When Lieberman Taught Palin About Rav Soloveitchik
Much of the juiciest material contained in “Game Change”, the new dishy chronicle of the 2008 election by Mark Halperin and John Heilemann, has already made it’s way into the media. Elizabeth Edwards was prone to angry outbursts, Sarah Palin was an ignoramus, and Bill Clinton was … well, Bill Clinton, the lovable loudmouthed and inappropriate Bubba. For all the revelations though — perhaps with the exception of the surprisingly dysfunctional Edwards family — there was very little in the portraits that didn’t just confirm what most people already suspected about these characters.

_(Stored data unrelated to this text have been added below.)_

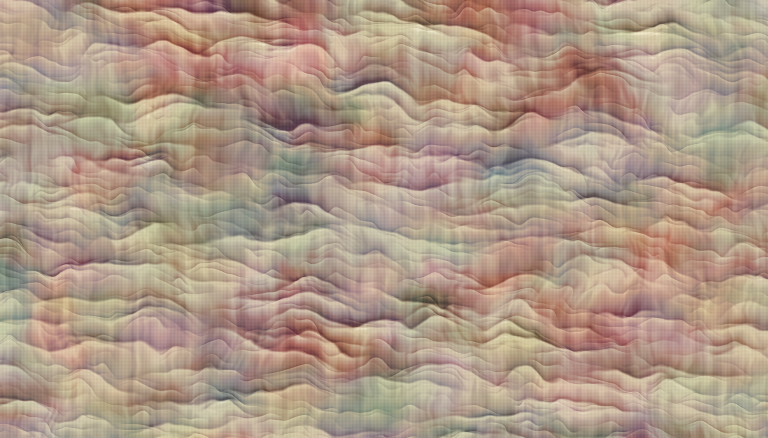
Write a Shadertoy shader that draws this texture.

```glsl
// Crumpled painted cloth: cells scatter overlapping folds, each with a bright crest
// and a dark crease above it. Their light drives a cream to mauve colour ramp,
// which layered noise tints red, violet and teal; fine threads finish the weave.

#define FOLD_SIZE vec2(0.165, 0.068)
#define CREASE_SIZE vec2(0.075, 0.034)
#define FOLD_LIGHT 0.155
#define CREASE_LIGHT 0.075
#define BASE_TONE 0.595
#define MOTTLE 0.36
#define STREAKS 0.085
#define THREADS 125.0
#define THREAD_DEPTH 0.014
#define TINT 0.42

const vec3 DARK  = vec3(0.35, 0.28, 0.29);
const vec3 RUST  = vec3(0.61, 0.48, 0.42);
const vec3 GREY  = vec3(0.58, 0.55, 0.53);
const vec3 SAND  = vec3(0.70, 0.64, 0.57);
const vec3 CREAM = vec3(0.81, 0.77, 0.66);
const vec3 PEAK  = vec3(0.93, 0.90, 0.80);

vec2 hash2(vec2 cell) {
    vec3 q = fract(cell.xyx * vec3(0.1031, 0.1030, 0.0973));
    q += dot(q, q.yzx + 33.33);
    return fract((q.xx + q.yz) * q.zy);
}

float noise(vec2 p) {
    vec2 cell = floor(p), f = fract(p);
    f = f * f * (3.0 - 2.0 * f);
    float low = mix(hash2(cell).x, hash2(cell + vec2(1, 0)).x, f.x);
    float high = mix(hash2(cell + vec2(0, 1)).x, hash2(cell + vec2(1, 1)).x, f.x);
    return mix(low, high, f.y);
}

float fbm(vec2 p) {
    float sum = 0.0, weight = 0.53;
    for (int i = 0; i < 4; i++) {
        sum += weight * noise(p);
        p = mat2(1.6, 0.9, -0.9, 1.6) * p + 17.3;
        weight *= 0.5;
    }
    return sum;
}

// Signed light of scattered folds: bright below each crest, dark above it
float folds(vec2 p, vec2 size, float seed) {
    vec2 grid = p / size;
    vec2 base = floor(grid);
    float light = 0.0;
    for (int j = -2; j <= 2; j++)
    for (int i = -2; i <= 2; i++) {
        vec2 cell = base + vec2(i, j);
        vec2 spot = hash2(cell + seed);
        vec2 kind = hash2(cell + seed + 71.7);
        vec2 r = grid - cell - spot;
        float u = r.x / mix(0.5, 1.3, kind.x);
        float taper = 1.0 - smoothstep(0.15, 1.0, abs(u));
        float crest = 0.3 * (1.0 - u * u) + mix(-0.75, 0.25, kind.y) * r.x
                    + 0.13 * sin(5.0 * u + 6.283 * spot.x);
        float depth = crest - r.y;
        float below = max(depth, 0.0), above = max(-depth, 0.0);
        float lit = 0.75 * exp(-2.3 * below) + 0.6 * exp(-9.0 * below);
        float shade = -0.7 * exp(-3.2 * above) - 0.6 * exp(-9.0 * above);
        float strength = mix(0.25, 1.45, fract(kind.x * 7.0 + kind.y * 3.0));
        light += taper * strength * mix(shade, lit, smoothstep(-0.06, 0.06, depth));
    }
    return light;
}

void mainImage(out vec4 fragColor, in vec2 fragCoord) {
    vec2 p = fragCoord / iResolution.y;

    // Warp the cloth so crests wander
    vec2 warp = vec2(fbm(p * 7.0 + 3.1), fbm(p * vec2(9.0, 7.0) + 41.0)) - 0.5;
    vec2 q = p + warp * vec2(0.09, 0.06);

    // Large zones of red and cool cloth
    float red = smoothstep(0.53, 0.74, fbm(p * vec2(4.2, 4.8) + 8.4 + warp));
    float warm = smoothstep(0.38, 0.62, fbm(q * vec2(5.0, 9.0) + 23.0));

    // Tone: folds, mottling, upright brush streaks and crumpled red ridges
    float streak = noise(q * vec2(120.0, 17.0)) + noise(p * vec2(60.0, 11.0) + 5.0) - 1.0;
    float ridge = 1.0 - 2.0 * abs(2.0 * noise(q * vec2(34.0, 15.0) + q.yx * 9.0) - 1.0);
    float tone = BASE_TONE + FOLD_LIGHT * folds(q, FOLD_SIZE, 11.0)
               + CREASE_LIGHT * folds(q + warp * 0.02, CREASE_SIZE, 137.0)
               + MOTTLE * (fbm(q * vec2(6.0, 11.0) + 60.0) - 0.5)
               + STREAKS * streak + red * (0.05 * ridge - 0.06);

    // Colour ramp from shadow to crest
    vec3 color = mix(DARK, mix(GREY, RUST, warm), smoothstep(0.26, 0.56, tone));
    color = mix(color, SAND, smoothstep(0.50, 0.66, tone));
    color = mix(color, CREAM, smoothstep(0.62, 0.78, tone));
    color = mix(color, PEAK, smoothstep(0.80, 1.02, tone));

    // Stains of violet, teal and red, strongest in the shade
    float violet = fbm(q * vec2(9.0, 13.0) + 90.0) - 0.5;
    float teal = fbm(q * vec2(6.0, 10.0) + 130.0) - 0.5;
    float stain = TINT * clamp(1.25 - tone, 0.2, 1.0);
    color += stain * violet * vec3(0.25, -0.25, 0.45);
    color += stain * teal * vec3(-0.65, 0.10, 0.30);
    color += red * stain * vec3(0.17, -0.13, -0.16);

    // Woven threads
    vec2 weave = sin(6.283 * THREADS * p + 2.0 * warp.yx);
    color += THREAD_DEPTH * (weave.x + 0.6 * weave.y);

    fragColor = vec4(clamp(color, 0.0, 1.0), 1.0);
}
```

As I was reading — I couldn’t help it! — I came across one more of these moments where the public persona is exactly what you would imagine behind the scenes. This scene did not get much publicity, but is worth transcribing in full. It involves Palin’s breakdown of sorts, in the days leading up to the vice presidential debate, and Connecticut Senator Joe Lieberman, an Orthodox Jew. John McCain’s campaign manager, Steve Schmidt, had asked Lieberman to visit Palin and buck her up at a moment when her debate prep was going disastrously (For one thing, she kept calling her opponent, “Senator O’Biden” for some inexplicable reason):

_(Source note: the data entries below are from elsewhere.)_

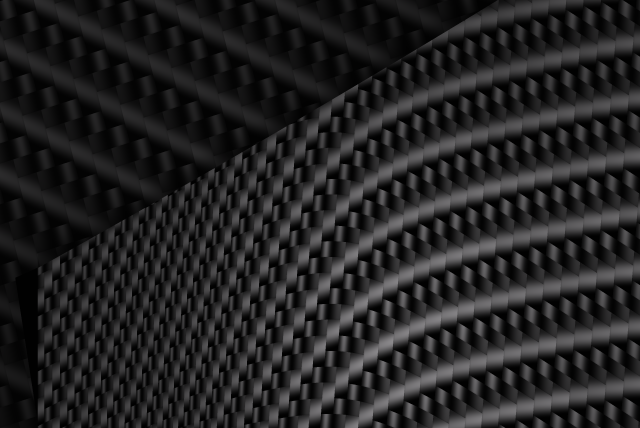
Give the GLSL for this pattern, as a Shadertoy shader.

```glsl
// Carbon fibre twill: a bent front panel lies over a dim flat sheet behind it.
// Both share one 2x2 twill function; the bend comes from warping its tow
// coordinates, so the diagonals turn from steep ribs into long flat bands.

#define ROW_PITCH vec2(0.032, 0.039)  // weft height left and right of the bend
#define COLUMN_DENSITY 22.0   // warp tows per canvas height, far from the fold
#define FOLD_DENSITY 55.0     // extra tows per canvas height at the fold
#define FOLD_X 0.42
#define WEFT_RISE 0.5         // weft slope left of the bend
#define WEFT_TURN 1.2         // how far that slope drops across the bend
#define BEND_X 0.82
#define BEND_WIDTH 0.07
#define BACK_PITCH vec2(0.047, 0.0475)
#define BACK_LIGHT 0.16
#define TOW_VARIATION 0.12
#define SAMPLES 4

float hash(vec2 p) {
    p = fract(p * vec2(0.1031, 0.1130));
    p += dot(p, p.yx + 33.33);
    return fract((p.x + p.y) * p.x * 17.0);
}

// 2x2 twill; tow.x counts warp columns, tow.y counts weft rows.
// shear tilts the warp gloss so that it flows along the twill diagonal.
float twill(vec2 tow, float phase, float shear) {
    vec2 cell = floor(tow), local = tow - cell;
    float step4 = mod(cell.y - cell.x + phase, 4.0);
    float shade, across;
    vec2 piece;
    if (step4 < 2.0) {
        // warp float: glossy bar, black where it dives under at the bottom
        float t = (step4 + local.y - shear * (local.x - 0.5)) * 0.5;
        shade = smoothstep(0.06, 0.58, t) * (1.0 - 0.75 * smoothstep(0.6, 1.1, t));
        across = local.x;
        piece = vec2(cell.x, cell.y - step4);
    } else {
        // weft float: narrow highlight, dark dip, then a grey end
        float t = (3.0 - step4 + local.x) * 0.5;
        float glint = (t - 0.22) / 0.15;
        shade = 0.85 * exp(-glint * glint) + 0.48 * smoothstep(0.5, 0.95, t);
        across = local.y;
        piece = vec2(cell.x - 3.0 + step4, cell.y + 57.0);
    }
    // rounded tow section with a thin shadow at each seam
    shade *= 0.86 + 0.14 * across;
    shade *= 0.88 + 0.12 * smoothstep(0.0, 0.1, across);
    return shade * (1.0 + TOW_VARIATION * (hash(piece + 200.0) - 0.5));
}

vec2 frontTows(vec2 p) {
    // columns crowd together at the fold and lean a little to the right
    float x = p.x - 0.08 * (p.y - 0.5) * smoothstep(0.1, 0.9, p.x);
    float spread = x < FOLD_X ? 0.36 : 0.2;
    float column = COLUMN_DENSITY * x
                 + FOLD_DENSITY * spread * atan((x - FOLD_X) / spread);
    // weft rows rise on the left, fall on the right; the bend leans left upward
    float bendX = BEND_X - 0.08 * (p.y - 0.4);
    float bend = BEND_WIDTH * log(1.0 + exp((p.x - bendX) / BEND_WIDTH));
    float rowBase = WEFT_RISE * p.x - WEFT_TURN * bend;
    // rows widen to the right around a fixed middle row
    float pitch = mix(ROW_PITCH.x, ROW_PITCH.y, smoothstep(0.3, 0.95, p.x));
    float middle = 8.0 * ROW_PITCH.y;
    return vec2(column, (p.y - rowBase - middle) / pitch);
}

float frontPanel(vec2 p) {
    float light = mix(0.27, 0.38, smoothstep(0.35, 0.9, p.x));
    vec2 toSheen = (p - vec2(0.9, 0.2)) / vec2(0.38, 0.42);
    light += 0.14 * exp(-dot(toSheen, toSheen));
    light *= 1.0 - 0.25 * smoothstep(0.5, 1.0, p.y);
    float shear = 0.8 * smoothstep(0.62, 1.0, p.x);
    return 0.005 + light * twill(frontTows(p), 2.0, shear);
}

float backSheet(vec2 p) {
    // mirrored columns make the diagonals fall to the right
    vec2 tow = vec2(-(p.x + 0.25 * p.y), p.y - 0.32 * p.x) / BACK_PITCH;
    float light = BACK_LIGHT * (1.0 - 0.35 * smoothstep(0.4, 1.2, p.x));
    light *= 0.6 + 0.4 * smoothstep(0.3, 0.65, p.y);
    return 0.012 + light * twill(tow, 1.0, 0.85);
}

float scene(vec2 p) {
    float rim = 0.325 + 0.55 * p.x + 0.026 * p.x * p.x;
    float leftEdge = 0.088;
    if (p.x > leftEdge && p.y < rim) return frontPanel(p);
    // black opening between the panel's left edge and the sheet
    float gapLeft = 0.035 + 0.156 * (0.355 - p.y);
    if (p.y < 0.335 + 0.45 * p.x && p.x > gapLeft && p.x < leftEdge) return 0.004;
    // contact shadow above the rim
    float shadow = p.x > leftEdge ? smoothstep(-0.01, 0.06, p.y - rim) : 1.0;
    return backSheet(p) * mix(0.5, 1.0, shadow);
}

void mainImage(out vec4 fragColor, in vec2 fragCoord) {
    // box of subsamples smooths every seam and edge
    float sum = 0.0;
    for (int j = 0; j < SAMPLES; j++) {
        for (int i = 0; i < SAMPLES; i++) {
            vec2 offset = (vec2(i, j) + 0.5) / float(SAMPLES) - 0.5;
            sum += scene((fragCoord + offset) / iResolution.y);
        }
    }
    float grey = sum / float(SAMPLES * SAMPLES);
    fragColor = vec4(grey * vec3(1.0, 0.985, 1.005), 1.0);
}
```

The situation was wildly unconventional already: a Democratic senator being imported into a top-secret lockdown to assist a Republican vice-presidential candidate whose mental stability was in question, now Schmidt asked Lieberman to perform another unorthodox intervention. “You’re both very religious,” Schmidt said. “Go in there and pray with her.”
As it happened, Palin had already been prayed for that day. A group of Republican congresswomen had offered their blessings via conference call with her. But Lieberman went back and took a less direct tack, providing Palin with Talmudic wisdom. Invoking the influential Orthodox rabbi Joseph Soleveitchik, he spoke about the covenant of faith, which is the relationship between God and man, and the covenant of destiny, which is what men make of themselves. “Look,” Lieberman said kindly, “you gotta be saying to yourself, ‘What am I doing here? How did this happen?’ This is your moment to really make it count for something.” Palin seemed touched. “Joe,” she said. “I can’t figure any other reason I’m here except that I was meant to be here.”